The Korean defense ministry has since confirmed that South Korea has been purchasing Patriot missiles form Germany since 2006 and that it would have no problem obtaining the 69 missiles impounded by Finnish authorities. For their part, German defense authorities have told media this was a legitimate shipment.

In my view whatever problem occurred was with the shipping firm, which I hope is being investigated.

That said, given that PAC-2s and -3s are likely "black boxed," I'm not sure the Chinese could have done much with the missiles in terms of reverse-engineering. And without fire units, they'd be useless.

This is not to mention, of course, that as this was official, government-to-government business, the disappearance of the 69 missiles would not have gone unnoticed.

I think there's less to this story than was initially believed.

Michael Fagan said...

Well if the joke is on me and my own confirmation bias then I'll be glad to be wrong in one sense at least.

The ship's itinerary hasn't been made public, so it isn't clear whether the stop in Shanghai occurs before or after the stop at some (unstated) Korean port.

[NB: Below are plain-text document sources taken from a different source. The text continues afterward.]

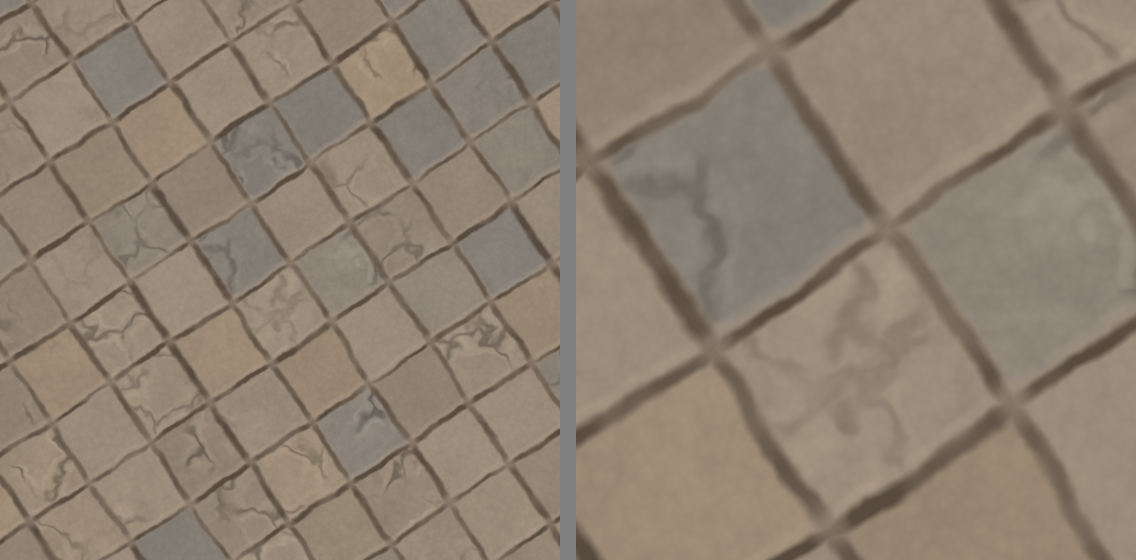
Left: the whole. Right: its middle third, enlarged.
Reproduce this texture procedurally as a Shadertoy shader.

```glsl
// Draws weathered square paving stones in a tilted grid, with shadowed, sandy joints.

const float TILT = 0.586;             // row angle in radians
const float STONES_PER_UNIT = 7.75;   // stones along one canvas height
const vec2 GRID_ORIGIN = vec2(0.5195, 0.5326);

const vec3 STONE  = vec3(0.575, 0.520, 0.455);
const vec3 COOL   = vec3(0.490, 0.475, 0.455);
const vec3 TAN    = vec3(0.625, 0.545, 0.445);
const vec3 SAND   = vec3(0.585, 0.525, 0.460);
const vec3 SHADOW = vec3(0.300, 0.250, 0.205);

vec2 hash2(vec2 p) {
    vec3 q = fract(p.xyx * vec3(0.1031, 0.1030, 0.0973));
    q += dot(q, q.yzx + 33.33);
    return fract((q.xx + q.yz) * q.zy);
}

mat2 rotation(float angle) {
    float c = cos(angle), s = sin(angle);
    return mat2(c, -s, s, c);
}

// Layered sines, roughly -1 to 1
float waves(vec2 p) {
    float sum = 0.0, amplitude = 0.5;
    for (int i = 0; i < 4; i++) {
        sum += amplitude * sin(p.x + 1.4 * sin(p.y));
        p = mat2(1.1, 1.5, -1.5, 1.1) * p + 1.7;
        amplitude *= 0.6;
    }
    return sum;
}

// Cellular noise: distances to the nearest and second nearest point
vec2 cellular(vec2 p) {
    vec2 cell = floor(p), nearest = vec2(8.0);
    for (int y = -1; y <= 1; y++)
    for (int x = -1; x <= 1; x++) {
        vec2 neighbour = cell + vec2(x, y);
        float d = length(neighbour + hash2(neighbour) - p);
        nearest = vec2(min(nearest.x, d), min(nearest.y, max(nearest.x, d)));
    }
    return nearest;
}

// Soft stripe around zero
float stripe(float d, float halfWidth) {
    return 1.0 - smoothstep(0.15 * halfWidth, halfWidth, abs(d));
}

// Signed distance to a rounded unit cell, negative inside
float roundedCell(vec2 f, float radius) {
    vec2 q = abs(f - 0.5) - 0.5 + radius;
    return length(max(q, 0.0)) + min(max(q.x, q.y), 0.0) - radius;
}

// Curved split lines with a pale lip, present on some stones only
float clefts(vec2 p, vec2 seed) {
    vec2 bent = p * 1.3 + seed * 40.0 + 0.22 * vec2(waves(p * 5.0), waves(p * 4.0 + 6.0));
    vec2 c = cellular(bent);
    float gap = c.y - c.x;
    float present = smoothstep(0.35, 0.8, seed.x) * smoothstep(-0.15, 0.45, waves(p * 2.2 + seed * 30.0));
    return present * (0.3 * stripe(gap - 0.24, 0.14) - stripe(gap, 0.13));
}

vec3 stoneColor(vec2 p, vec2 id) {
    vec2 h = hash2(id + 71.0), seed = hash2(id + 137.0);
    vec3 color = STONE * (0.97 + 0.09 * h.x);
    color = mix(color, COOL, 0.75 * smoothstep(0.68, 1.0, h.y));
    color = mix(color, TAN, 0.55 * smoothstep(0.28, 0.0, h.y));

    // Broad mottling, slanted bedding and fine grain
    vec2 bedding = rotation(6.28 * seed.y) * p;
    float relief = 0.025 * waves(p * 3.5 + seed * 50.0);
    relief += 0.028 * seed.x * waves(bedding * vec2(4.0, 13.0) + seed * 20.0);
    relief += 0.045 * (0.45 - cellular(p * 9.0).x);
    relief += 0.035 * (0.45 - cellular(p * 21.0).x);
    return color * (1.0 + relief + 0.24 * clefts(p, seed));
}

void mainImage(out vec4 fragColor, in vec2 fragCoord) {
    vec2 uv = fragCoord / iResolution.xy;
    vec2 grid = rotation(TILT) * (uv - GRID_ORIGIN) * STONES_PER_UNIT;

    // Uneven stone edges
    vec2 bent = grid + 0.032 * vec2(waves(grid * 2.3), waves(grid * 2.1 + 9.0));
    bent += 0.014 * vec2(waves(grid * 11.0 + 3.0), waves(grid * 10.0));
    vec2 id = floor(bent), f = bent - id;
    vec2 d = f - step(0.5, f);
    vec2 joint = floor(bent + 0.5);

    vec3 color = stoneColor(grid, id);

    // Sand over the joints and rounded corners
    float inset = roundedCell(f, 0.14);
    color = mix(color, SAND, 0.75 * smoothstep(-0.075, -0.02, inset));
    color *= 1.0 + 0.05 * stripe(d.y - 0.055, 0.05);

    // Wide soft shadow between stones of a row, thin sharp one between rows
    vec2 wear = vec2(hash2(vec2(joint.x, id.y) + 19.0).x, hash2(vec2(id.x, joint.y) + 43.0).y);
    float sideShadow = stripe(d.x + 0.01, 0.055 + 0.035 * wear.x);
    sideShadow *= 0.50 + 0.28 * wear.x + 0.2 * waves(grid * 5.0);
    float rowShadow = stripe(d.y + 0.015, 0.04 + 0.025 * wear.y);
    rowShadow *= 0.52 + 0.34 * wear.y + 0.35 * waves(grid * 4.0 + 5.0);

    // Sand gathers where joints cross
    float crossing = 1.0 - smoothstep(0.02, 0.14, length(d));
    float shade = max(sideShadow, rowShadow) * (1.0 - 0.6 * crossing);
    color = mix(color, SHADOW, clamp(shade, 0.0, 0.85));

    fragColor = vec4(color, 1.0);
}
```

But there I was jumping at conclusions.

It might also be that the missiles are dummies (e.g. filled with concrete) in any case given the apparent slapdash manner in which they were packaged.

Michael Fagan said...

No. I think I may have had this right the first time - every way I look at this it's bad.

1) Even if it was a legit transfer from Germany to SoKo, why the shabby transport so obviously done on the cheap? Why the lack of papers (and from Germany, of all countries)?

2) If I were sending expensive PAC missiles to Korea I would send them by air-freight directly (unless they were dummies). I wouldn't have them stashed on the cheap on a little commercial cargo ship, and I certainly wouldn't have tolerated that ship stopping at any Chinese port if I could help it.

3) The missiles may not have had radar and other ancilliary kit, but they would have contained engines and control systems which could then be reverse engineered. I imagine these would be quite different to those used in the HQ-9 given the different performance profiles of the two systems.

4) The captain and first mate have since been detained by the Finns (along with the missiles), and didn't have all the necessary paperwork for those missiles to be in Finnish waters. Again this is weird coming from Germany.

5) Surely someone at the State Department would have had to clear this first, even if the missiles belonged to the Germans (IP issues for Lockheed)? Or at least State would have to have been kept informed? Or let the various governments of the ports on the ship's itinerary know about its cargo?

6) The Koreans confirmed that they have been after PAC stuff from the Germans for the last five years - OK. But they didn't confirm this particular shipment, when it would surely have been easy to do so given that the Germans have apparently confirmed it.

And call me Miss Marple, but (7) the fact that the captain and first mate were Ukrainian doesn't sit well with me either. We know the PLA deal with the Ukrainians in order to get Russian kit on the cheap.

All that being said, I might still be wrong (never attribute to malice that which can be explained by stupidity). But this has "dodgy" written all over it.